It’s odd to have reached the age where they’re making movies about events that I remember as an adult. Zero Dark Thirty, Spotlight . . . and this one. In a way, it seems like that ought to rob the movies of their impact; I walked into The Big Short with a good 90% of the information they share here already in my knowledge bank. But some things retain their power to shock and startle, no matter how many times you hear them. The financial crisis of 2008 is one of those things. I really loved this movie a lot. The cast was nothing short of excellent. Bale is reliably good; Steve Carell is really quite wonderful; Ryan Gosling is maybe the standout for me, practically unrecognizable in a slimy role. And it has a glut of amazing performances from day players: Karen Gillan as a girl on her way up in the industry; Byron Mann as a repulsive, arrogant owner of a CDO business; Max Greenfield and Billy Magnussen as a pair of amoral, super-bro mortgage brokers; Melissa Leo as a woman from a rating agency. McKay’s direction is also really great. Apparently, he got this film by doing Anchorman 2; I hated Anchorman 2, but it’s a good trade and McKay’s Oscar nomination is deserved, I think.
The film is sometimes a bit too on the nose, as when Melissa Leo’s character shows up and she’s suffering from literal blindness. Yes, we get it. And the gimmick of having celebrities pop up and break the fourth wall to explain financial concepts to the audience is . . . well, too gimmicky, though the final one with Selena Gomez was actually the best of the bunch.
But I loved the movie really and I found that it had a really good sense of tone. It begins with some comedic energy for certain, though the film isn’t actually a comedy, and it has the energy and spark of a good heist movie. But by the time the film ends, it’s turned into a bitter pill to swallow. When the enormity of the collapse finally starts to hit home to the characters, it really got to me; I remember, as I said, living through these days and this film really took me back to the fear and uncertainty of that time and as the film lets the crisis play out in front of us again, it just piled up again in a serious way. Watching the world collapse is harrowing in this film, for the characters and the audience. The film is ultimately weary, not angry; bitter, not enraged. But it lands like a ton of bricks and, in the end, the fact that the main characters of this film won doesn’t even feel like a triumph. When Bale’s character writes down the net profit his fund has made and then walks out the door, it’s a win that feels like the most devastating of defeats, a triumph of foresight translated into a brutal defeat in the present. 4 stars.

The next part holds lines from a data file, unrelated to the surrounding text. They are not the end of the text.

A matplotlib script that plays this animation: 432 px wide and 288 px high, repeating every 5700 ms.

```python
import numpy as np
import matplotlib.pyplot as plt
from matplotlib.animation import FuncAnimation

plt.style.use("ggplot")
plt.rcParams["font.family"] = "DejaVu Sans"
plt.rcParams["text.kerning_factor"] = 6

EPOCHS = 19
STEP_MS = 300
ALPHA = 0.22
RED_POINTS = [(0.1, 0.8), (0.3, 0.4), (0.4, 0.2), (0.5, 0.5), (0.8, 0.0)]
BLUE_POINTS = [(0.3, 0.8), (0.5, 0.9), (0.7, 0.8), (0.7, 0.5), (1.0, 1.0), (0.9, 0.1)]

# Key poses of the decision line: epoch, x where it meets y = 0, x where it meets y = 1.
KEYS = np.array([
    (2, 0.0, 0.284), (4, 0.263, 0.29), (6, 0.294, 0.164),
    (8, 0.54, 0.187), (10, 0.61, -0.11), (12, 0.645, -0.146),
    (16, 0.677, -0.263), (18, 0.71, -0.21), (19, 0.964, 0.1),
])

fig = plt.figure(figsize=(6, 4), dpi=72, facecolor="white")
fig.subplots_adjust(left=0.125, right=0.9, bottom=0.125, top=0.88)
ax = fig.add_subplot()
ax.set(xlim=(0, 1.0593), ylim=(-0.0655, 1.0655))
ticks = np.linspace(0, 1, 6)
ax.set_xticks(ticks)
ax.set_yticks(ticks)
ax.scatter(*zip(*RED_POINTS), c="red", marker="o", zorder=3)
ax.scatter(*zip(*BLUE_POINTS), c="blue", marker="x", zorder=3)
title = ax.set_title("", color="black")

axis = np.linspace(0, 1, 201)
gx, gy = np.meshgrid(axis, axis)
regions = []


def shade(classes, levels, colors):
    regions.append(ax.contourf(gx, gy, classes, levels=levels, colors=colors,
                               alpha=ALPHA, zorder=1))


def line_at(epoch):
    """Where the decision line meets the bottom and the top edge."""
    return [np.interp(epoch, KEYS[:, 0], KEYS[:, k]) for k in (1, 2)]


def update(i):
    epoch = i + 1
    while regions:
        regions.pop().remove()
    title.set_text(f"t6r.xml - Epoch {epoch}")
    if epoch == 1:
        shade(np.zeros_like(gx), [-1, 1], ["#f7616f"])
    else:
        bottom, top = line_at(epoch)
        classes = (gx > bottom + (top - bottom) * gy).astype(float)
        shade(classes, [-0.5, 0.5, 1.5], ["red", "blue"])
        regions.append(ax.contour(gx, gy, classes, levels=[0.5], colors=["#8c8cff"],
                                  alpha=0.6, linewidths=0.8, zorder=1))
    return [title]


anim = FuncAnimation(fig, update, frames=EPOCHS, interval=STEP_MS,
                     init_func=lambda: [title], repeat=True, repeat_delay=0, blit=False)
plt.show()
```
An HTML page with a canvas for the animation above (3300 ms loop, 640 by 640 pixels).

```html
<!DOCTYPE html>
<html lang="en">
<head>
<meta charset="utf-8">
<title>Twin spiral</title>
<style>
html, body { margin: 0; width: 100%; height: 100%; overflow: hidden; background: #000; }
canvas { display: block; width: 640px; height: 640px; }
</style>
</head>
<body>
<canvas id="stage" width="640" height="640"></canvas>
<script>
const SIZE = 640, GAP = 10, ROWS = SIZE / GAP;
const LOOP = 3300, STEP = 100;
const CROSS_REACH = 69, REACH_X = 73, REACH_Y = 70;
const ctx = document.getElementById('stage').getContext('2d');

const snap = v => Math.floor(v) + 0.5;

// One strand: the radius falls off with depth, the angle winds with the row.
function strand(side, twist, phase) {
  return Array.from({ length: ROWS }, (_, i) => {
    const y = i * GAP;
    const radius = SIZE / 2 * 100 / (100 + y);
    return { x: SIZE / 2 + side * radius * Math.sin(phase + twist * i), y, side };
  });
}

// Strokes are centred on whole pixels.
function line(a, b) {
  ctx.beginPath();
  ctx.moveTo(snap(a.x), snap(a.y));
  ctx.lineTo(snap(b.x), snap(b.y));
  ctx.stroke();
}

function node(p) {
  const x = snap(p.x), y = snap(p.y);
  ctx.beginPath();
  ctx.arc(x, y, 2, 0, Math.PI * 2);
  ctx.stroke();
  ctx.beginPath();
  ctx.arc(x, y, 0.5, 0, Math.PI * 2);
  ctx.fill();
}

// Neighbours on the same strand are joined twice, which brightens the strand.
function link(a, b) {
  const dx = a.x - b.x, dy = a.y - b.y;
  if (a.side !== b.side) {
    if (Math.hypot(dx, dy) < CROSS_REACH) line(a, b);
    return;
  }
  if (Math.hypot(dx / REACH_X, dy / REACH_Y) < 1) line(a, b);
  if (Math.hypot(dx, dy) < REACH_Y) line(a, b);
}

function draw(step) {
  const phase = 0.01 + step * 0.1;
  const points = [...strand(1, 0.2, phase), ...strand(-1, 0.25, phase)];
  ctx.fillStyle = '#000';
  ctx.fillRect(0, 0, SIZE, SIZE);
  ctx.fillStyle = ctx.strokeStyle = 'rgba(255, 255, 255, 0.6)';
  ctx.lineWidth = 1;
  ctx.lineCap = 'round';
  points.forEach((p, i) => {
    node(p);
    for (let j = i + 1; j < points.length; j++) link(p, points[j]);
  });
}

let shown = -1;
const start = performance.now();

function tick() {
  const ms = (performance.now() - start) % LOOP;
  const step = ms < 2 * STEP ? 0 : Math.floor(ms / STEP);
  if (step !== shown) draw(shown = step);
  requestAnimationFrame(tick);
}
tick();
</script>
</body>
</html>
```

tl;dr – incredibly great ensemble brings the story of the financial crisis to life in this high-energy, entertaining film; but the lasting sting of the film’s third act elevates it even more. 4 stars.